If you become mentally unable to make your own decisions and you do not have a valid power of attorney in place, your loved ones and those looking to care for you by paying bills and arranging accommodations, must make an application to court for a committeeship in order to handle your affairs. The committeeship process is costly and time-consuming so it is always recommended that a power of attorney be put in place while you are planning your estate.
In your power of attorney you appoint the following:
Similar to an executor who handles your estate, your personal representative under the power of attorney is called your attorney. The person you appoint as your attorney is often your spouse or a close relative. Your attorney is under an obligation to act on your behalf in your best interests.
General or Specific
There are two types of powers of attorney; general and specific. The specific power of attorney limits the powers of your representative to a certain task or asset. For example, a specific power of attorney may be used to allow a representative to transact on a house deal if the owners have moved out of the country. The more common type of power of attorney is a general power of attorney, which allows the representative to make decisions regarding all of your affairs.

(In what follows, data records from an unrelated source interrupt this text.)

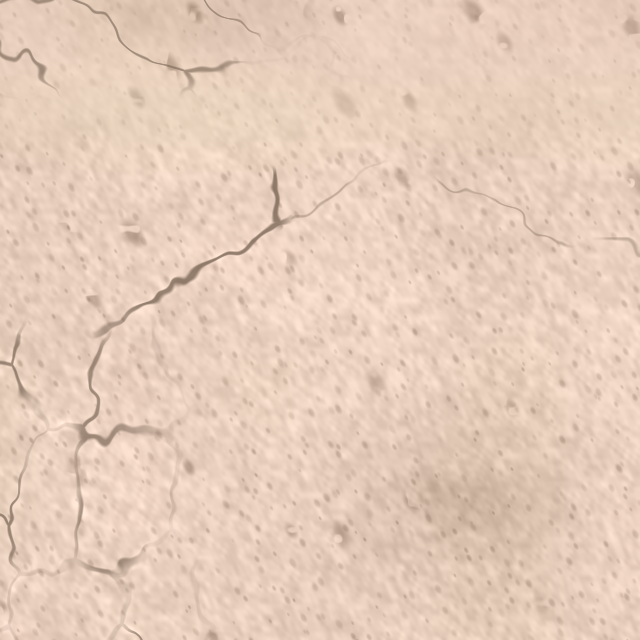
Write a WebGL 2 fragment shader that draws this texture.

```glsl
#version 300 es
precision highp float;

uniform vec2 u_resolution;
out vec4 fragColor;

float hash(vec2 p) {
  return fract(sin(dot(p, vec2(127.1, 311.7))) * 43758.5453);
}

vec2 hash2(vec2 p) {
  return vec2(hash(p), hash(p + 17.3));
}

float noise(vec2 p) {
  vec2 i = floor(p), f = fract(p);
  f = f * f * (3.0 - 2.0 * f);
  return mix(mix(hash(i), hash(i + vec2(1, 0)), f.x),
             mix(hash(i + vec2(0, 1)), hash(i + vec2(1, 1)), f.x), f.y);
}

float fbm(vec2 p) {
  float sum = 0.0, amp = 0.5;
  for (int k = 0; k < 4; k++) {
    sum += amp * noise(p);
    p = mat2(1.6, 1.2, -1.2, 1.6) * p + 5.7;
    amp *= 0.5;
  }
  return sum;
}

// Distance to the nearest border between jittered cells
float cellEdge(vec2 p) {
  vec2 cell = floor(p), nearest = vec2(0);
  float best = 9.0, edge = 9.0;
  for (int n = 0; n < 9; n++) {
    vec2 g = cell + vec2(n % 3 - 1, n / 3 - 1);
    vec2 r = g + hash2(g) - p;
    if (dot(r, r) < best) { best = dot(r, r); nearest = r; }
  }
  for (int n = 0; n < 25; n++) {
    vec2 g = cell + vec2(n % 5 - 2, n / 5 - 2);
    vec2 r = g + hash2(g) - p, across = r - nearest;
    if (dot(across, across) > 1e-5)
      edge = min(edge, dot(0.5 * (r + nearest), normalize(across)));
  }
  return edge;
}

// Small soft pits, one at most per cell
float pits(vec2 p, float density) {
  float depth = 0.0;
  for (int n = 0; n < 9; n++) {
    vec2 g = floor(p) + vec2(n % 3 - 1, n / 3 - 1);
    vec2 r = p - g - hash2(g);
    r.x += 0.35 * r.y;
    float size = mix(0.1, 0.25, hash(g + 41.0));
    float dent = 1.0 - smoothstep(0.3 * size, 1.3 * size, length(r * vec2(1.0, 0.7)));
    depth = max(depth, dent * step(hash(g + 73.0), density) * mix(0.4, 1.0, hash(g + 9.0)));
  }
  return depth;
}

float line(float d, float halfWidth) {
  return 1.0 - smoothstep(0.4 * halfWidth, halfWidth + 0.0025, d);
}

float band(float lo, float hi, float soft, float x) {
  return smoothstep(lo - soft, lo + soft, x) * (1.0 - smoothstep(hi - soft, hi + soft, x));
}

void main() {
  vec2 uv = gl_FragCoord.xy / u_resolution;
  float rough = mix(1.0, 0.5, smoothstep(0.72, 0.84, uv.y));

  // Broad tone: worn patches and grey stains
  float tone = 0.07 * (fbm(uv * 4.0) - 0.47);
  float stain = exp(-dot((uv - vec2(0.72, 0.22)) * vec2(6, 9), (uv - vec2(0.72, 0.22)) * vec2(6, 9)));
  stain += 0.9 * exp(-dot((uv - vec2(0.32, 1.0)) * vec2(5, 12), (uv - vec2(0.32, 1.0)) * vec2(5, 12)));
  tone -= 0.085 * stain * (0.6 + 0.8 * noise(uv * 30.0));

  // Leaning grain in two sizes
  vec2 lean = vec2(uv.x + 0.4 * uv.y, uv.y);
  float grain = 0.085 * (noise(lean * vec2(95, 62)) - 0.5)
              + 0.065 * (noise(lean * vec2(150, 115) + 31.0) - 0.5);
  tone += rough * grain;
  tone -= rough * 0.13 * pits(uv * 44.0, 0.45);
  tone -= 0.22 * pits(uv * 13.0 + 4.0, 0.08) * smoothstep(0.4, 0.6, noise(uv * 70.0) + 0.2);

  // Cracks share a jagged warp and a varying width
  vec2 q = uv + 0.045 * (vec2(noise(uv * 14.0), noise(uv * 14.0 + 50.0)) - 0.5)
              + 0.016 * (vec2(noise(uv * 48.0), noise(uv * 48.0 + 80.0)) - 0.5);
  float wide = mix(0.0015, 0.0065, noise(uv * 32.0 + 11.0));
  float gaps = smoothstep(0.25, 0.5, noise(uv * 12.0 + 3.0));

  // Long diagonal crack, thinning to the right, with a short upright spur
  float path = 0.49 + 0.24 * clamp((q.x - 0.15) / 0.45, 0.0, 1.0) - 0.115 * smoothstep(0.66, 0.95, q.x);
  float dMain = 0.87 * abs(q.y - path);
  float thick = band(0.15, 0.45, 0.015, uv.x);
  float faint = smoothstep(0.43, 0.46, uv.x) * gaps * 0.45;
  float crack = max(line(dMain, wide) * thick * mix(0.65, 1.0, gaps), line(dMain, 0.001) * faint);
  crack = max(crack, line(abs(q.x - 0.43), wide) * band(0.645, 0.735, 0.01, uv.y));

  // Branching network at the lower left
  float dNet = cellEdge(q * vec2(7.0, 5.5) + 2.0) / 6.2;
  float netArea = (1.0 - smoothstep(0.18, 0.38, uv.x + 0.15 * uv.y)) * (1.0 - smoothstep(0.46, 0.52, uv.y));
  crack = max(crack, line(dNet, wide * 0.9) * netArea * mix(0.25, 0.9, gaps));

  // Finer, flatter network along the top
  float dTop = cellEdge(vec2(q.x * 4.0, (q.y + 0.38 * q.x) * 9.0) + 7.0) / 8.0;
  float topArea = smoothstep(0.84, 0.89, uv.y) * (1.0 - smoothstep(0.3, 0.58, uv.x));
  crack = max(crack, line(dTop, wide * 0.4) * topArea * mix(0.1, 0.8, gaps));

  // Pale chipped rims beside the cracks
  float rim = max(thick * exp(-dMain * 90.0), netArea * exp(-dNet * 75.0));
  tone += 0.1 * rim * smoothstep(0.35, 0.75, noise(uv * 60.0 + 20.0));

  // Warm base drifting between pink and sand
  float sand = 0.6 * noise(uv * 5.0 + 9.0) + 0.5 * band(0.76, 0.88, 0.05, uv.y) + 0.3 * stain;
  vec3 color = vec3(0.918, 0.818, 0.748) + tone;
  color += (sand - 0.35) * vec3(-0.012, 0.004, -0.018);
  color = mix(color, vec3(0.5, 0.42, 0.355), 0.85 * crack);
  fragColor = vec4(color, 1.0);
}
```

Health Care Directive (Living Will)
A health care directive, commonly called a living will, is a document which appoints an individual to make decisions with regard to your health care only, while you are alive but unable to express your decisions yourself.
This document is distinct from a power of attorney and deals only with health care decisions such as whether life sustaining treatments, such as CPR or blood transfusion, should be continued or withdrawn. It is impossible to consider every health care decision that you could be faced with and the corresponding choice, so a health care directive allows you to appoint a proxy. Your proxy is your personal representative for health care decisions, similar to your attorney and executor. Often an individual’s executor, attorney and proxy will be the same person, most commonly a spouse or adult child.
After the will, power of attorney and health care directive have been signed, it is extremely important to have the original documents placed somewhere safe, such as a safety deposit box or fireproof safe. If the original documents are destroyed or lost, a photocopy has almost no value.
At Tacium Vincent & Associates we are one of the only firms to continue to provide FREE secure storage of your original documents.
Standard Legal Fees*
Last Will and Testament $225.00
Power of Attorney $175.00
Health Care Directive $75.00
Senior Legal Fees*
Last Will and Testament $200.00
Power of Attorney $150.00
Health Care Directive $50.00
*Note: Fees are quoted per person for testamentary documents of average complexity and do not include GST and PST.
We can also attend to a client’s home, nursing facility or hospital for an additional fee of $250.00.
Please contact us at (204) 989-4236 to receive a FREE Will Information Package on wills, powers of attorney and health care directives or to schedule an appointment with one of our lawyers.
All website content is the property of Tacium Vincent & Associates and may not be used without permission. All information provided is general and is subject to change without notice. For advice specific to your circumstance you should consult a lawyer. Please contact us if you have questions about our services or need the assistance of a lawyer.